So far the Steamboat and Flat Tops zone looks to have a better snowpack than adjacent zones. At this point in time we have limited data and it is very early in the season so the jury is still out. A skeptical view of the snowpack is always a good idea when the snowpack is in its infancy. What we have found so far is that a faceted layer of snow near the ground is much stronger than expected. In some places, such as around Buffalo Pass, it has been hard to find the existence of this layer at all. Nevertheless, we do have weak layers in the snowpack and they will command our attention. This will be the case until we get enough snow to build a strong and deep snowpack and see these weak layers strengthen further.
Initial indications are that our layer of concern should be a faceted layer that is buried beneath the storm snow of the last 5 or so days. On Tuesday, on Rabbit Ears Pass, stability tests showed us that this weak layer can propagate a fracture. In most areas there is not a thick enough slab on top of this weak layer to be a problem but it is something to keep an eye on for the future.

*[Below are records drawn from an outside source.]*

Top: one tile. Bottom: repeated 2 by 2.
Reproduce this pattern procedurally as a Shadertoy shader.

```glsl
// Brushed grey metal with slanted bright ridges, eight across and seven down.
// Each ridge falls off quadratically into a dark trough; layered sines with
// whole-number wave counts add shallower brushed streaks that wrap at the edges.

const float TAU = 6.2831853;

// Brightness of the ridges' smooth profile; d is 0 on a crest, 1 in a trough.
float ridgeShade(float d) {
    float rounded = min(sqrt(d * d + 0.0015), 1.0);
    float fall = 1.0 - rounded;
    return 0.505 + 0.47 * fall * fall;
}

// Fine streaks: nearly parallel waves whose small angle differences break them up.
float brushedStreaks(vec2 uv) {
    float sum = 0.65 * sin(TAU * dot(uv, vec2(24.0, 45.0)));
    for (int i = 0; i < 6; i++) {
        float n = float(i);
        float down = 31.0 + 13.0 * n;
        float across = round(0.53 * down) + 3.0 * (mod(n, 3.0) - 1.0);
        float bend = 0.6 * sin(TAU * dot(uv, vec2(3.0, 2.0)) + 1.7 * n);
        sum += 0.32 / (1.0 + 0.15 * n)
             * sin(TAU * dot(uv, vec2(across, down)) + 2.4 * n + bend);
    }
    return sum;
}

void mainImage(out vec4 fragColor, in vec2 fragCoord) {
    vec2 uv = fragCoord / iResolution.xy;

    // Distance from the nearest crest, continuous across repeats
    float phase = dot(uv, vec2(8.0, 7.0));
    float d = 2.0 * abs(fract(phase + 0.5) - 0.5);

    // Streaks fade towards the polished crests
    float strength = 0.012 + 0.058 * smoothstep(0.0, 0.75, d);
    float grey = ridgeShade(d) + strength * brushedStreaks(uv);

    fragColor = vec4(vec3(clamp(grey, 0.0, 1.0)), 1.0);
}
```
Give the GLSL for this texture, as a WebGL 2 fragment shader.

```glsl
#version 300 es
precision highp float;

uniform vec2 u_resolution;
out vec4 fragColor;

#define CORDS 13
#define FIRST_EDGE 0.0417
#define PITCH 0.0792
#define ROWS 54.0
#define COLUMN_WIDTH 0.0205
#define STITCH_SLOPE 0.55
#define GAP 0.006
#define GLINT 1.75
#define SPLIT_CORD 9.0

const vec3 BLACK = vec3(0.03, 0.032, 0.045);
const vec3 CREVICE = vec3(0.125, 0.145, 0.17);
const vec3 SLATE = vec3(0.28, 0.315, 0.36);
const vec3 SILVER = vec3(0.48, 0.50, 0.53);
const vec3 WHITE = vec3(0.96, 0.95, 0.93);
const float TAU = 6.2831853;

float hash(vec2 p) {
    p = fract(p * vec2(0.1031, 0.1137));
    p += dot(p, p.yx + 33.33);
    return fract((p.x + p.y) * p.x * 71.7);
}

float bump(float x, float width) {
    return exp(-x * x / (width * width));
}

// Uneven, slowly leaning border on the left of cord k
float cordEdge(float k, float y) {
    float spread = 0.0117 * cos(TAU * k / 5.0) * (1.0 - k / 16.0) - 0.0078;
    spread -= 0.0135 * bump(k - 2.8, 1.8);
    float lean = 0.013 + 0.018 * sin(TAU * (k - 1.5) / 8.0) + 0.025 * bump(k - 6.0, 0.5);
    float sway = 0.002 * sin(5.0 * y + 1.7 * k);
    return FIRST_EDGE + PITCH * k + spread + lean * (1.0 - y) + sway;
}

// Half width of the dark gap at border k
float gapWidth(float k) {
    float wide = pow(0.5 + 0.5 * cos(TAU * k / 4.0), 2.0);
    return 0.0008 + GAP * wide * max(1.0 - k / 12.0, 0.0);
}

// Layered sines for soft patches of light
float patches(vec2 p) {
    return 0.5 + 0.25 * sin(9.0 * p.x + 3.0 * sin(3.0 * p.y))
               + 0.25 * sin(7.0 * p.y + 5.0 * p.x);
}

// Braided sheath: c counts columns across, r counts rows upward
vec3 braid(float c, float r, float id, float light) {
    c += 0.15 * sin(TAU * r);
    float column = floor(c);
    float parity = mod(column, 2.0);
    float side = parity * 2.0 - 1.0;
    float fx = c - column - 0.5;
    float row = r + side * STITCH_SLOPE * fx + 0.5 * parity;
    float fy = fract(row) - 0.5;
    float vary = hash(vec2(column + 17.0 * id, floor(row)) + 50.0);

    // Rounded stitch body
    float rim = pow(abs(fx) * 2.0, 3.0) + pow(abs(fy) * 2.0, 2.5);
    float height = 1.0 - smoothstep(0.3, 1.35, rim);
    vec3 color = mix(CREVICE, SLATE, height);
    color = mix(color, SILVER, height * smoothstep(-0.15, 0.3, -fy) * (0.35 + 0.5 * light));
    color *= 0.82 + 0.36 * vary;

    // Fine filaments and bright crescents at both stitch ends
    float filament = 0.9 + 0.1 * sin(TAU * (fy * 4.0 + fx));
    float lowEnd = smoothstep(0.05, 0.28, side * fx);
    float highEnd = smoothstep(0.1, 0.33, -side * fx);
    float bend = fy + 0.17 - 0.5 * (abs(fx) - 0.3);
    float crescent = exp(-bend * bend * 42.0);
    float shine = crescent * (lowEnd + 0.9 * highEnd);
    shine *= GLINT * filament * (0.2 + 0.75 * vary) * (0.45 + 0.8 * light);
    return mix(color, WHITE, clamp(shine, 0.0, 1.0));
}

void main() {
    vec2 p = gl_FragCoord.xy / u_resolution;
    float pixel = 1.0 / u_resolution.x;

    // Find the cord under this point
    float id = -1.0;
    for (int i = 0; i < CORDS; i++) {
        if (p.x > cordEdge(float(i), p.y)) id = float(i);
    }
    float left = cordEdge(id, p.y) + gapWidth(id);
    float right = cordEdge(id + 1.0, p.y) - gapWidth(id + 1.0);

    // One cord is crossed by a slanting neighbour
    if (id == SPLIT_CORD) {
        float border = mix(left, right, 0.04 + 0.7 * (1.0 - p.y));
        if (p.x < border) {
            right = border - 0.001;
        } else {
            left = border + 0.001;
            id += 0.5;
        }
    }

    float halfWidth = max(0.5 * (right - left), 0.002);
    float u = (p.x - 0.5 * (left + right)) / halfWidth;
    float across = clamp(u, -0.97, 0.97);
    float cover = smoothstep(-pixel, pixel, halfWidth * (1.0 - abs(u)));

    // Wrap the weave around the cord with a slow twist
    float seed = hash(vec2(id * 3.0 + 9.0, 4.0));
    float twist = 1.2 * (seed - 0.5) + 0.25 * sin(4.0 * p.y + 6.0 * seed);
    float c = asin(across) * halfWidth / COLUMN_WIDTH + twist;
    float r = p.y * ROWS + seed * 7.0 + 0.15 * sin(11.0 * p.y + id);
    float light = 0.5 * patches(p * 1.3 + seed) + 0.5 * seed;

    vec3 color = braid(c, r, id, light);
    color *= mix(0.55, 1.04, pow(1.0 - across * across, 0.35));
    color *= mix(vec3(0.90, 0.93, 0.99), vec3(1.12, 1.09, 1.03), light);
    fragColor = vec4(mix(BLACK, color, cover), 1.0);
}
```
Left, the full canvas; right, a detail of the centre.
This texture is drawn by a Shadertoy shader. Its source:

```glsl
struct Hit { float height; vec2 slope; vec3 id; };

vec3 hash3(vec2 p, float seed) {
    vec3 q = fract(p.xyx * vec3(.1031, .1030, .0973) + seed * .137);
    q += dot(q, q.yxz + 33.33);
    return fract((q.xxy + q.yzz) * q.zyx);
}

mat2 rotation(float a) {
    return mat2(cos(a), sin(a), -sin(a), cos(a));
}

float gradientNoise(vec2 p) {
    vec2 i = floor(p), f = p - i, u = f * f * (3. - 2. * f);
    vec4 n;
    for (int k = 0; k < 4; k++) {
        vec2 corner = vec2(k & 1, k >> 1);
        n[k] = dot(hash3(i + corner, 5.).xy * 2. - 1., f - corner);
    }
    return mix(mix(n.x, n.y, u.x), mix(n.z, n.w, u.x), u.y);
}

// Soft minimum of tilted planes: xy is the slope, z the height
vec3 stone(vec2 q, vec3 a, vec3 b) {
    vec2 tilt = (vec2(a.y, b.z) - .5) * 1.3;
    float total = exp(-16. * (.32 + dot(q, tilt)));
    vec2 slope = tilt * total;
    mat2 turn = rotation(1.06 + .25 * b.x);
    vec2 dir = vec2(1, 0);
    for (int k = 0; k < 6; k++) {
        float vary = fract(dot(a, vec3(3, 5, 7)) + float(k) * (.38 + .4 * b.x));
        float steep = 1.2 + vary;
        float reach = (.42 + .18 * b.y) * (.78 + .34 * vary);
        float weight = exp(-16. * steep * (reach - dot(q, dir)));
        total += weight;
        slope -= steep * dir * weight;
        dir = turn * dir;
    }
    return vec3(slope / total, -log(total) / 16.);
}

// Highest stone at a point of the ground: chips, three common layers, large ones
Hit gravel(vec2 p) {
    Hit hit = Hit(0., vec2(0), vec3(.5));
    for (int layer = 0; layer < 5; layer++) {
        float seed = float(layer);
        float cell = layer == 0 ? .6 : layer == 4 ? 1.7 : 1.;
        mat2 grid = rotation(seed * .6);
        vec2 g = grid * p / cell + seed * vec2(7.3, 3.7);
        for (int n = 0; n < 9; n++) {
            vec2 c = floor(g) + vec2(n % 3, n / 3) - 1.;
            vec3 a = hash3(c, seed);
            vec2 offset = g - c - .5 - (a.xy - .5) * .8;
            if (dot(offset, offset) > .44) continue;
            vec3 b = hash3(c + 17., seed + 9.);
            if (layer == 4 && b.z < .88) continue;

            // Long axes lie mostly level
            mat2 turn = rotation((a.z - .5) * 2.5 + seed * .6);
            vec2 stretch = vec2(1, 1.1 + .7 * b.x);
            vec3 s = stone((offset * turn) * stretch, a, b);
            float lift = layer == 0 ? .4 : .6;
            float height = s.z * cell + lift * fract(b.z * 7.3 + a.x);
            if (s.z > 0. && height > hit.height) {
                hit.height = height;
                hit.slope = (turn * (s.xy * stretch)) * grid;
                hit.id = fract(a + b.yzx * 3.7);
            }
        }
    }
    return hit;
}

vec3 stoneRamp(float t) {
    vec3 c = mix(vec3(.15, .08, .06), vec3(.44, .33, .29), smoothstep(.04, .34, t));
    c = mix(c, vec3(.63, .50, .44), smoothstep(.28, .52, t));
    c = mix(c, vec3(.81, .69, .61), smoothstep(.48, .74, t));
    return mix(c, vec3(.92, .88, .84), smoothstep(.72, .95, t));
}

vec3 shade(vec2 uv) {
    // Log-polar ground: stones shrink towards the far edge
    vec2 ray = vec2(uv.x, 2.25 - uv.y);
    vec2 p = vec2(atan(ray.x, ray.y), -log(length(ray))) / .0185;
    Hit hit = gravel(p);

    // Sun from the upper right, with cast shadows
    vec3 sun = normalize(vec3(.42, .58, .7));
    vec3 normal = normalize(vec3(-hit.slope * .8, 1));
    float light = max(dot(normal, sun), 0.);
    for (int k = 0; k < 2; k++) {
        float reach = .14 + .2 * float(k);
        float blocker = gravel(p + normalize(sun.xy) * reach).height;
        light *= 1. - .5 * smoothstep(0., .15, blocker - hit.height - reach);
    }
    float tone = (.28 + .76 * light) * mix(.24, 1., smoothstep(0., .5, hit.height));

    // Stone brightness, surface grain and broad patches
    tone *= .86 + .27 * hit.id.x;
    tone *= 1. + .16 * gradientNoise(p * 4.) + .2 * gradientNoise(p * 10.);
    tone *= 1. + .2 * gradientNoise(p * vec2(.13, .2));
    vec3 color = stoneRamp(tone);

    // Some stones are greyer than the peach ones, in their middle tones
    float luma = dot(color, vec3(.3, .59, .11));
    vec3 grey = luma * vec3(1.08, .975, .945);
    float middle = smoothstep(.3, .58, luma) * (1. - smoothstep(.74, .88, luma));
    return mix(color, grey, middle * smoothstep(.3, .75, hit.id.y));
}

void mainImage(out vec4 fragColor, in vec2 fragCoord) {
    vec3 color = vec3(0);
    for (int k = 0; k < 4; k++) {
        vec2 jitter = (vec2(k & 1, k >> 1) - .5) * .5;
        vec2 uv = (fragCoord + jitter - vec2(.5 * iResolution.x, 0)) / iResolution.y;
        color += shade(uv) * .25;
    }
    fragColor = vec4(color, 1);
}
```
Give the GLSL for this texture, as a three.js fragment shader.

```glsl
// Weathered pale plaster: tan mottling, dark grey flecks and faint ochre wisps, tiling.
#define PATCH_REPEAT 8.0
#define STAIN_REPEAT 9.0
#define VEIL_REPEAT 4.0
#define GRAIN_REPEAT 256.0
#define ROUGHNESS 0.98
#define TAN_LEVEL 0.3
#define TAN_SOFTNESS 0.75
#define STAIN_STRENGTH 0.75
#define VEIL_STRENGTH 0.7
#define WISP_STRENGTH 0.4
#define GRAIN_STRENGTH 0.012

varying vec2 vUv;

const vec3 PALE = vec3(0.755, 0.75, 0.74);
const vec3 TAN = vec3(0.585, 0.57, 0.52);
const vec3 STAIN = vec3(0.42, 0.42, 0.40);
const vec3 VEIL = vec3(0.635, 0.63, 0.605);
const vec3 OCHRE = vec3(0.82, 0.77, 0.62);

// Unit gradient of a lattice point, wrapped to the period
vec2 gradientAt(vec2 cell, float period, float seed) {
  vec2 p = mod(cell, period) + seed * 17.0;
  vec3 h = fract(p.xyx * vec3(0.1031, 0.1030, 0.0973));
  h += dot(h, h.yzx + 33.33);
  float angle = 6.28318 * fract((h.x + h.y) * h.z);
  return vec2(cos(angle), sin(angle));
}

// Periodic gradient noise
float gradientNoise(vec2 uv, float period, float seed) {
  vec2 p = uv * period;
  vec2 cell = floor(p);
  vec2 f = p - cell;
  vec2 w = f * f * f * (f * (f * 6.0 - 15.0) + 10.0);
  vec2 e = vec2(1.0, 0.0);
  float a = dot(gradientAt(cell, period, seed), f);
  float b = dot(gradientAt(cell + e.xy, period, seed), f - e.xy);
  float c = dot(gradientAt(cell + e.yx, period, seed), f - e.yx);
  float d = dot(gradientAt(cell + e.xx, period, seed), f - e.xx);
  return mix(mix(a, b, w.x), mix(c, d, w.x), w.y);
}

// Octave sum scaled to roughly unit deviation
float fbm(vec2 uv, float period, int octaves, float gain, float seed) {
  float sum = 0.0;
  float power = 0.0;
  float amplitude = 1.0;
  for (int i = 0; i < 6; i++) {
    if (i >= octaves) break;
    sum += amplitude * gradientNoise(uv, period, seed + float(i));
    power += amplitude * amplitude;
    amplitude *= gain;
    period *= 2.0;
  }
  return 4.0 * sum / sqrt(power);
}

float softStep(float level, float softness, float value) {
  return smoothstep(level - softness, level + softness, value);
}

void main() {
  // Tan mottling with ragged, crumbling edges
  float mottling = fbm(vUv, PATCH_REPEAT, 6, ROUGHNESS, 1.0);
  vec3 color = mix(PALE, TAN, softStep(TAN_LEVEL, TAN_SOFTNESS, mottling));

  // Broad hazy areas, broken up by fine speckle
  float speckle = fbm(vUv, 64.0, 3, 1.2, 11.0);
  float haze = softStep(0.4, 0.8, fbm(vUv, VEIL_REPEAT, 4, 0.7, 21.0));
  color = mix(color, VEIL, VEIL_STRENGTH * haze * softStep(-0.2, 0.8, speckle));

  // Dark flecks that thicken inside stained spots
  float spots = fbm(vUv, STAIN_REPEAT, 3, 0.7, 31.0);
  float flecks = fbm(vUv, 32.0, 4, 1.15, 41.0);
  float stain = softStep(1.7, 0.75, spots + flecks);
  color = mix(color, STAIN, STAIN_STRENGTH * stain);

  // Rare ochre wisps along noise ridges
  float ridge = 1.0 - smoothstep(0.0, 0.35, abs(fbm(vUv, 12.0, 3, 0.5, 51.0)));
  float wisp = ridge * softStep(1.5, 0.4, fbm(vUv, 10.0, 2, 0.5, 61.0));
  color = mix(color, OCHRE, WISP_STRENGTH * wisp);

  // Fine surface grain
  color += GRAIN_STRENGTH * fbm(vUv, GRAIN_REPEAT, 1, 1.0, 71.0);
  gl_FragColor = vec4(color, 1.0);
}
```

For the time being you should evaluate steep slopes for the presence of weak, faceted layers beneath slabs. More importantly, heed any warning signs of an unstable snowpack such as shooting cracks and sounds of the snowpack collapsing. If you are getting out and about, please send us your observations. Your observations are much appreciated and will help us to paint a more accurate picture of the early-season snowpack in the zone.